The recent union drive in Bessemer, Alabama, brought national attention to labor issues at the ecommerce giant, attracting criticism from the likes of Bernie Sanders and Representative Andy Levin of Michigan, who sits on the House Committee on Education and Labor. Earlier this month The Washington Post published a report calling out the Amazon’s poor safety record, and last week The New York Times followed up with an investigation into the company’s HR failures and head-spinning turnover rate during the pandemic. Jeff Bezos nodded at some of the criticism in a letter to shareholders in April, pledging to make Amazon “Earth’s Best Employer” and “Earth’s Safest Place to Work” (even as he prepares to leave Earth behind). While labor protests around Prime Day are nothing new, they arguably have more teeth this year.

So while shoppers try to score some savings this week, a number of groups around the country are trying to organize the company’s massive, swelling workforce. And they’re converging from multiple angles.

First, the dream of unionizing the Bessemer warehouse lives on. After decidedly losing the union election in April, the Retail, Wholesale and Department Store Union (RWDSU) challenged the results, alleging improper conduct on Amazon’s part. A decision from the National Labor Relations Board is expected imminently. If the hearing officer rules in the union’s favor, she could order a rerun election, although Amazon could appeal such a ruling.

Meanwhile, a scrappier union drive is underway near Staten Island, New York. It’s led by the independent Amazon Labor Union, which is made up of rank-and-file workers. The Teamsters, which primarily represents logistics workers as the country’s largest labor union, have also intimated that it’s got something big in the works. “Focusing on one facility at a time and depending on America’s weak and hard-to-enforce legal procedures are insufficient to win against monopoly corporations like Amazon,” Teamsters national director for Amazon Randy Korgan wrote in Salon ahead of their annual convention this week.

Any group organizing at Amazon, big or small, faces long odds, says Rutgers labor relations professor Rebecca Kolins Givan. The company’s formidable tactics were on display in Bessemer: the $375-an-hour union-busting consultants, the months-long messaging campaign dispersed through myriad communications channels, and its power to alter traffic patterns on a whim. “Amazon has the law and billions of dollars on its side,” Givan says. “Thinking about creative ways to address these challenges is only a good thing” for organizers.

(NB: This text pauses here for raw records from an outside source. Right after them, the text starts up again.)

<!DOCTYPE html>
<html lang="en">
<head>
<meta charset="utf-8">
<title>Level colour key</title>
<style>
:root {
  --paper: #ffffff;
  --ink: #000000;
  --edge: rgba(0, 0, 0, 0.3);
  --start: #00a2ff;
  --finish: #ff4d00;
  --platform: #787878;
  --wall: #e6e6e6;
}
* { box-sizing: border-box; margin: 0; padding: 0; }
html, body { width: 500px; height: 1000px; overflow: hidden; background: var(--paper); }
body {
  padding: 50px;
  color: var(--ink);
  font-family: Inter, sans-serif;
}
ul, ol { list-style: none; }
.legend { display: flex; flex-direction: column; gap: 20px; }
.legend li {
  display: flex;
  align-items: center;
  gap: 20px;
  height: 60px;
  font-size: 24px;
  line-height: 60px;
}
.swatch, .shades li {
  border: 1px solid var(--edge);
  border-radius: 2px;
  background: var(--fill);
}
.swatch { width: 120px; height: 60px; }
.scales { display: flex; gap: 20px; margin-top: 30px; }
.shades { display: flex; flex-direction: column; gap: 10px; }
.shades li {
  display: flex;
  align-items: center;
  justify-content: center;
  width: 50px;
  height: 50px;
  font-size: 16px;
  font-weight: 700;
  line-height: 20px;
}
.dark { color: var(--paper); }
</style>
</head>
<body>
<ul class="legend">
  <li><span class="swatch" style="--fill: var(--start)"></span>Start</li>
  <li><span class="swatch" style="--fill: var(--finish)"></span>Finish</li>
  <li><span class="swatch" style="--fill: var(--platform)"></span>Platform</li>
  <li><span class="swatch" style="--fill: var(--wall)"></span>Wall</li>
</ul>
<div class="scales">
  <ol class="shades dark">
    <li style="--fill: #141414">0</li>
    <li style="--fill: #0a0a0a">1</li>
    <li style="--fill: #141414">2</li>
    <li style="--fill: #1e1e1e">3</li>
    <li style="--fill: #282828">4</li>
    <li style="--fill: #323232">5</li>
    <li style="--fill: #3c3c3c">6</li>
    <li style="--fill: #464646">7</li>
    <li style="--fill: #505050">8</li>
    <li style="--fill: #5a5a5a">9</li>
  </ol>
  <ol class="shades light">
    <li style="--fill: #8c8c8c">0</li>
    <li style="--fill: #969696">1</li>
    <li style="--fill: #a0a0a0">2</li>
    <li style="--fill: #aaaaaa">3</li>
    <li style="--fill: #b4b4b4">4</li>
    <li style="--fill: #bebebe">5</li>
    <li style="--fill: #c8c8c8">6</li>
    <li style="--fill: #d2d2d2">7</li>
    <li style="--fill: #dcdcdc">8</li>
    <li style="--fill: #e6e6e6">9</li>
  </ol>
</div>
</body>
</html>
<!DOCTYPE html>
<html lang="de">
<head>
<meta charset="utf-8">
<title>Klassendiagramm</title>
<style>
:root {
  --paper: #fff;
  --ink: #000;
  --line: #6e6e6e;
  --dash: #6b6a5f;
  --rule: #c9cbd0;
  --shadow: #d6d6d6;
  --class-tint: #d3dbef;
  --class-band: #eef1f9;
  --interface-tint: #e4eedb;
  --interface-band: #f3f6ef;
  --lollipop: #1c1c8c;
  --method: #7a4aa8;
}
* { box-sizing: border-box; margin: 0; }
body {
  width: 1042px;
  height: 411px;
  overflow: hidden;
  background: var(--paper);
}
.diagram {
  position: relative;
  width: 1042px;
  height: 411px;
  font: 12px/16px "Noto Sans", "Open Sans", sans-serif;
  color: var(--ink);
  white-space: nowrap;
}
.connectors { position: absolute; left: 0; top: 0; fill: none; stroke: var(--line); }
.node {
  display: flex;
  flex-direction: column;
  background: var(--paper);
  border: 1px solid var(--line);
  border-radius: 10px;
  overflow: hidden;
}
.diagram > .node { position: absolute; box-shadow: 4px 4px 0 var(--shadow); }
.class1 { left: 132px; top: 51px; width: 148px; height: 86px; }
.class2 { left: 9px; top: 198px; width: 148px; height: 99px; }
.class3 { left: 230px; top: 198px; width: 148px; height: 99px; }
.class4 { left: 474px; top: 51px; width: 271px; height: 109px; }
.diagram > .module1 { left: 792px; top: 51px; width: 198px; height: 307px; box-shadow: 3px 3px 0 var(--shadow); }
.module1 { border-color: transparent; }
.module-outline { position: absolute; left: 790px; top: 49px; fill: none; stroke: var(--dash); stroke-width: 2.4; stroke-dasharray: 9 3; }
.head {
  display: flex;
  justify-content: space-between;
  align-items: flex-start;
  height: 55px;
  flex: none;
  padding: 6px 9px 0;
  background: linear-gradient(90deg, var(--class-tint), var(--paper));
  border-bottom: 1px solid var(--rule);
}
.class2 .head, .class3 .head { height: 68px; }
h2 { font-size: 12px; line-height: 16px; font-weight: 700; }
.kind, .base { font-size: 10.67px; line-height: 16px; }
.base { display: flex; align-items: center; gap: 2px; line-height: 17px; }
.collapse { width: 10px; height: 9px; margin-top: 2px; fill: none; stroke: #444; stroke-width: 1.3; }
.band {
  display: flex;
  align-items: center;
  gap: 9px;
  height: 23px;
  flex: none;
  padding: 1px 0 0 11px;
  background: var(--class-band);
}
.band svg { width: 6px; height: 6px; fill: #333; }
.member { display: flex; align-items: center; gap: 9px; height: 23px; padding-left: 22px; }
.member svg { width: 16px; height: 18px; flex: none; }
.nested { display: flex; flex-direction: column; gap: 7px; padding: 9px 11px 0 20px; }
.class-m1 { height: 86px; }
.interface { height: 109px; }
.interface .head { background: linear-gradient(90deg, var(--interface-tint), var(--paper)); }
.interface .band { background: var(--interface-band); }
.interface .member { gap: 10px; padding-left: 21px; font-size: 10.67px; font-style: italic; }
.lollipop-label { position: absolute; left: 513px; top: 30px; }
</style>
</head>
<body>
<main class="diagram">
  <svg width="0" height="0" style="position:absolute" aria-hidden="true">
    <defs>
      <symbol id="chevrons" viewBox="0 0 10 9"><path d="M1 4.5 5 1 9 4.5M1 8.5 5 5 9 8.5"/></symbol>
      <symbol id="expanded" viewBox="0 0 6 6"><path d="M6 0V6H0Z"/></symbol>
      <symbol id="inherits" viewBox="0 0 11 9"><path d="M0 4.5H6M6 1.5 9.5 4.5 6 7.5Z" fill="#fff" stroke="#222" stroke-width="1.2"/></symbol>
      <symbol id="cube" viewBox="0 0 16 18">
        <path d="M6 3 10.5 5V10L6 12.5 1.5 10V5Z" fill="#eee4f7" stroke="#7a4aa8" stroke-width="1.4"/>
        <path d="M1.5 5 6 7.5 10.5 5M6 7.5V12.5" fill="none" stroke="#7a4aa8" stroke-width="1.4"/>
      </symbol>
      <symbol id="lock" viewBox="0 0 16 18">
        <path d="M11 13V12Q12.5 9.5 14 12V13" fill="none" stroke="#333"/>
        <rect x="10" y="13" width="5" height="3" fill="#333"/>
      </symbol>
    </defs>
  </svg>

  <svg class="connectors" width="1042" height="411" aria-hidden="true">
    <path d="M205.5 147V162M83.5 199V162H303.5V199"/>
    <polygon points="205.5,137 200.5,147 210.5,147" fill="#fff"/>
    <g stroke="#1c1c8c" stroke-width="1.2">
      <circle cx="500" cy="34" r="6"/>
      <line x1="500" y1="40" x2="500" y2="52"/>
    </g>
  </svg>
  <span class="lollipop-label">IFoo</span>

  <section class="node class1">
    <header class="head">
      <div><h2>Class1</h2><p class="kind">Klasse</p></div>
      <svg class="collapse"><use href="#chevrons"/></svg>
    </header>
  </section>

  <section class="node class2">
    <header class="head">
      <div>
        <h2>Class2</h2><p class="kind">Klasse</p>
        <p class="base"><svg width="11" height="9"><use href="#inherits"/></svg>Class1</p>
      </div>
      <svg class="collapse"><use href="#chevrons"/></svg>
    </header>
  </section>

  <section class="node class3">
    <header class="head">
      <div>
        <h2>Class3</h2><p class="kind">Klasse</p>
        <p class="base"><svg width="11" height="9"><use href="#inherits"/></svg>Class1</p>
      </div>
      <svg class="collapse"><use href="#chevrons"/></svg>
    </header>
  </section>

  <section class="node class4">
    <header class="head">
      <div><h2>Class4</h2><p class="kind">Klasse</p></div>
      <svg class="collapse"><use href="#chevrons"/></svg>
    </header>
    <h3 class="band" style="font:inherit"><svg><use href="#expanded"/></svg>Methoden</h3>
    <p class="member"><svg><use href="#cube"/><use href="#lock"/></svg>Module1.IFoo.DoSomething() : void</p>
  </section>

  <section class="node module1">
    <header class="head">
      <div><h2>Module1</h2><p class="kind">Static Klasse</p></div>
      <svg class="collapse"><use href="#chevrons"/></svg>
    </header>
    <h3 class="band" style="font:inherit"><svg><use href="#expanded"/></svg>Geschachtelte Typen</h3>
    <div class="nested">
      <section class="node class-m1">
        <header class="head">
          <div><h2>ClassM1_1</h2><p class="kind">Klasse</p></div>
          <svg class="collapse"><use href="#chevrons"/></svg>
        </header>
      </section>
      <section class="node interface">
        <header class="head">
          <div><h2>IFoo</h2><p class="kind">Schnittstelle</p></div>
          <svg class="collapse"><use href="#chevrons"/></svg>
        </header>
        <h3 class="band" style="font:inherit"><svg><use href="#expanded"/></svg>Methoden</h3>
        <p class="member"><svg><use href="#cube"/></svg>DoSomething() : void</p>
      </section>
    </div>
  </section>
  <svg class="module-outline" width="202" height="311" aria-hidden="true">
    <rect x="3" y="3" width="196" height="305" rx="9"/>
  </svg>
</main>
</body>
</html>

The 118-year-old, 1.4 million-member-strong Teamsters union has resources and experience on its side. But Christian Smalls, a former Staten Island process assistant, thinks Amazon requires a nontraditional approach. Last year Amazon fired Smalls after he led a walkout protesting the company’s Covid-19 response. After meeting notes leaked showing Amazon’s general counsel calling Smalls, who is Black, “not smart or articulate,” and planning to make him “the face of the entire union/organizing movement,” Smalls set out to make the company eat its words. He helped found the Congress of Essential Workers, a year-old labor group that’s supporting the Amazon Labor Union in the Staten Island drive.